Remove all references to SMI and interpretations about plates and rods that flow from it. Salmon et al. are rather stronger in their assessment of SMI's veracity than the mild criticism that your text implies: they advise not to use it at all and especially not when there is a pronounced change in BV/TV as in your specimens. Increasing BV/TV induces a strong artefact due to increased amounts of concave curvature, which SMI assumes is not there but by which it is strongly biased. Salmon et al. provide some suggestions about how to determine whether your SMI measurement is biased (by calculating the CF, SMI+ and SMI- with BoneJ), and unbiased ways to measure rods and plates.
Remove references to Tb.N - it is redundant when you have Conn.D measurements, which are a topological count of trabeculae.
"a tendency (P = 0.06) for trabecular thickness to be lower with treatment." Remove this. If you are using a significance cutoff (already dubious at p = 0.05), then stick to it. This is a non-significant result and should be reported as such. What was your power? From p and power you can work out the likelihood of a false positive or false negative, which can be alarmingly high (I do note in your methods that you have set a false discovery rate of 5%). https://doi.org/10.1098/rsos.140216
"The reduced bone accrual observed in the present study and in longer duration spaceflights is superficially similar to changes observed in rats following hypophysectomy"
And the reduced accrual is explained mostly by reduced mechanical loading, so the GH emphasis here seems like a red herring or false equivalence. GH and mechanical loading effects are then conflated. The Halloran paper you cite suggests that both GH and mechanical loading are necessary for normal bone mass, which they deduce from creating a severe GH deficiency by hypophysectomy which is rescued by GH only in the presence of mechanical loading. Were your untreated rats GH-deficient? I find the logic around GH administration to this group of animals confused and unconvincing. The observation itself is fine and should be published, but the discussion and rationale of why administering additional GH to GH-sufficient animals would rescue space-flight-induced osteopenia is unclear. In particular the assertion that "It is plausible that GH resistance rather than GH deficiency contributes to the observed effect" lacks sufficient justification; could it simply be that no effect of rhGH would be expected in GH-sufficient animals?

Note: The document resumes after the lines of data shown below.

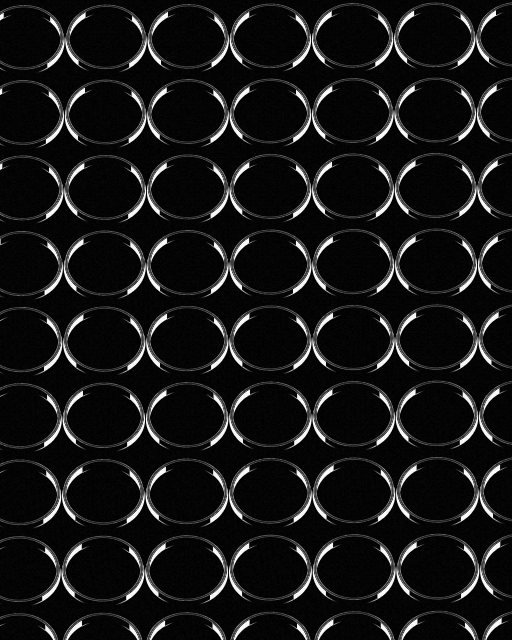
This pattern is drawn by a Shadertoy shader. Its source:

```glsl
// Rows of glossy glass rings on black, lit by white reflections on their walls
#define UNIT 0.0642         // half a column pitch in the top row, canvas heights
#define ROW_PITCH 0.1172    // spacing of the upper rows, canvas heights
#define ROW_GROWTH 0.00178  // widening of the rows towards the bottom
#define COL_GROWTH 0.0027   // widening of the columns per row
#define GRID_ORIGIN vec2(0.4225, 0.056)
#define TILT 0.006
#define RIM_OUTER vec2(0.96, 0.785)
#define RIM_INNER vec2(0.90, 0.735)
#define WALL vec2(0.99, 0.80)
#define WALL_DROP 0.11
#define INNER_DROP 0.15
#define GRAIN 0.025

float hash(vec2 p) {
    return fract(sin(dot(p, vec2(127.1, 311.7))) * 43758.5453);
}

// First-order signed distance to an ellipse of radii r
float ellipse(vec2 p, vec2 r) {
    float k = length(p / r);
    return k * (k - 1.0) / max(length(p / (r * r)), 0.001);
}

// Antialiased coverage of the region d < 0
float fill(float d, float px) {
    return clamp(0.5 - d / px, 0.0, 1.0);
}

// Antialiased coverage of a contour, dimmed when thinner than a pixel
float stroke(float d, float halfWidth, float px) {
    return clamp((halfWidth - abs(d)) / px + 0.5, 0.0, 1.0)
         * min(1.0, 2.0 * halfWidth / px + 0.25);
}

// Distance past the vertical cuts at x = left and x = right
float beyond(float x, float left, float right) {
    return max(left - x, x - right);
}

float ring(vec2 p, vec2 id, float px) {
    float outer = ellipse(p, RIM_OUTER);
    float inner = ellipse(p, RIM_INNER);
    float wall = ellipse(p + vec2(0.0, WALL_DROP), WALL);
    float innerWall = ellipse(p + vec2(0.0, INNER_DROP), RIM_INNER);
    float jitter = 0.03 * (hash(id) - 0.5);
    float side = smoothstep(0.2, 0.95, abs(p.x));

    // Grey rim with a fine line along each edge, brighter at the sides
    float wear = 0.75 + 0.5 * hash(floor(vec2(atan(p.y, p.x) * 14.0, 0.0)) + id);
    float rim = fill(max(outer, -inner), px) * mix(0.13, 0.24, side);
    rim = max(rim, stroke(outer + 0.01, 0.010, px) * mix(0.36, 0.55, side) * wear);
    rim = max(rim, stroke(inner - 0.004, 0.009, px) * mix(0.30, 0.62, side));

    // Upper reflections, inside the rim, with tapering tails
    float cut = beyond(p.x, -0.50 + jitter, 0.63 + jitter);
    float crescent = max(inner + 0.012, -innerWall);
    float shade = mix(0.45, 0.97, smoothstep(-0.2, 0.12, p.y));
    float light = fill(max(crescent, -cut), px) * shade;
    float tail = smoothstep(-0.24, 0.0, cut) * step(0.0, p.y);
    light = max(light, stroke(innerWall, 0.009, px) * tail * fill(cut, px) * 0.7);

    // Lower reflections, outside the rim
    cut = beyond(p.x, -0.67 + jitter, 0.56 + jitter);
    crescent = max(wall, 0.008 - outer);
    light = max(light, fill(max(crescent, -cut), px) * 0.97);
    tail = smoothstep(-0.30, 0.0, cut) * step(p.y, 0.0);
    light = max(light, stroke(wall + 0.01, 0.012, px) * tail * fill(cut, px) * 0.75);

    return max(rim, light);
}

void mainImage(out vec4 fragColor, in vec2 fragCoord) {
    vec2 uv = fragCoord / iResolution.y;
    vec2 q = vec2(uv.x, 1.0 - uv.y) - GRID_ORIGIN;

    // Rows spread slightly downwards; columns spread from the grid origin
    float d = (q.y + TILT * q.x) / ROW_PITCH;
    float rowCoord = d - ROW_GROWTH * d * d;
    float row = floor(rowCoord + 0.5);
    float unit = UNIT * (1.0 + COL_GROWTH * row);
    float colCoord = q.x / (2.0 * unit);
    float col = floor(colCoord + 0.5);
    float rowScale = ROW_PITCH * (1.0 + 2.0 * ROW_GROWTH * row) / unit;
    vec2 p = vec2((colCoord - col) * 2.0, (row - rowCoord) * rowScale);

    float px = 1.0 / (iResolution.y * unit);
    float tone = max(0.015, ring(p, vec2(col, row), px));

    // Film grain
    float grain = hash(floor(uv * 512.0)) - 0.5;
    tone += grain * GRAIN * (1.0 + tone);
    fragColor = vec4(vec3(clamp(tone, 0.0, 1.0)), 1.0);
}
```
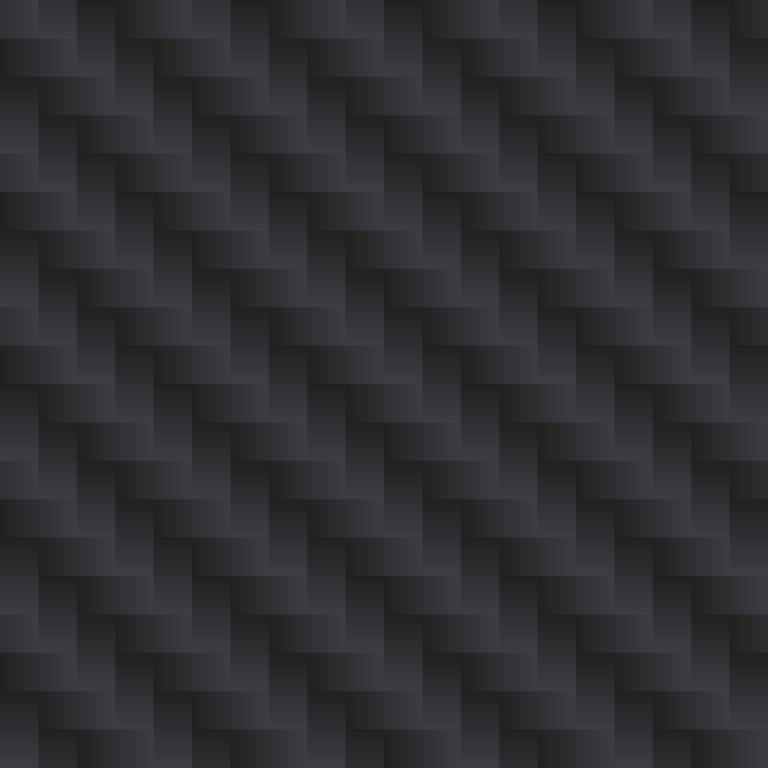
This pattern is drawn by a WebGL 1 fragment shader. Its source:

```glsl
precision highp float;

// Dark twill weave: two-cell strips run across and down in diagonal steps.
// A 20 x 20 cell grid holds 5 x 5 repeats; each cell's diagonal index picks the
// strip direction and the position along its dark-to-light gradient.

uniform vec2 u_resolution;

// p is measured in cells, from the top left corner.
vec3 twill(vec2 p) {
  vec2 cell = floor(p);
  vec2 inside = p - cell;
  float diagonal = floor(mod(cell.x - cell.y + 1.5, 4.0));

  // Indices 0 and 1 run rightward; 3 and 2 run downward.
  float along = diagonal < 1.5
    ? 0.5 * (diagonal + inside.x)
    : 0.5 * (3.0 - diagonal + inside.y);

  return mix(vec3(0.129, 0.129, 0.128), vec3(0.243, 0.238, 0.265), along);
}

void main() {
  // Average a 4 x 4 grid of samples to smooth the strip edges.
  vec3 color = vec3(0.0);
  for (int j = 0; j < 4; j++) {
    for (int i = 0; i < 4; i++) {
      vec2 offset = (vec2(float(i), float(j)) + 0.5) / 4.0 - 0.5;
      vec2 uv = (gl_FragCoord.xy + offset) / u_resolution;
      color += twill(vec2(uv.x, 1.0 - uv.y) * 20.0);
    }
  }
  gl_FragColor = vec4(color / 16.0, 1.0);
}
```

Underlying all this is the concept that trabecular morphology and in particular trabecular bone accrual during growth is strongly influenced by growth hormone, in a dose-dependent (or plasma concentration dependent) manner, and that alterations in GH signalling might underlie osteopenic phenotypes induced by mechanical unloading (i.e.that GH pathways are involved in bone's mechanostat). If that is actually the case, please introduce and clarify for the reader so we can follow your logic.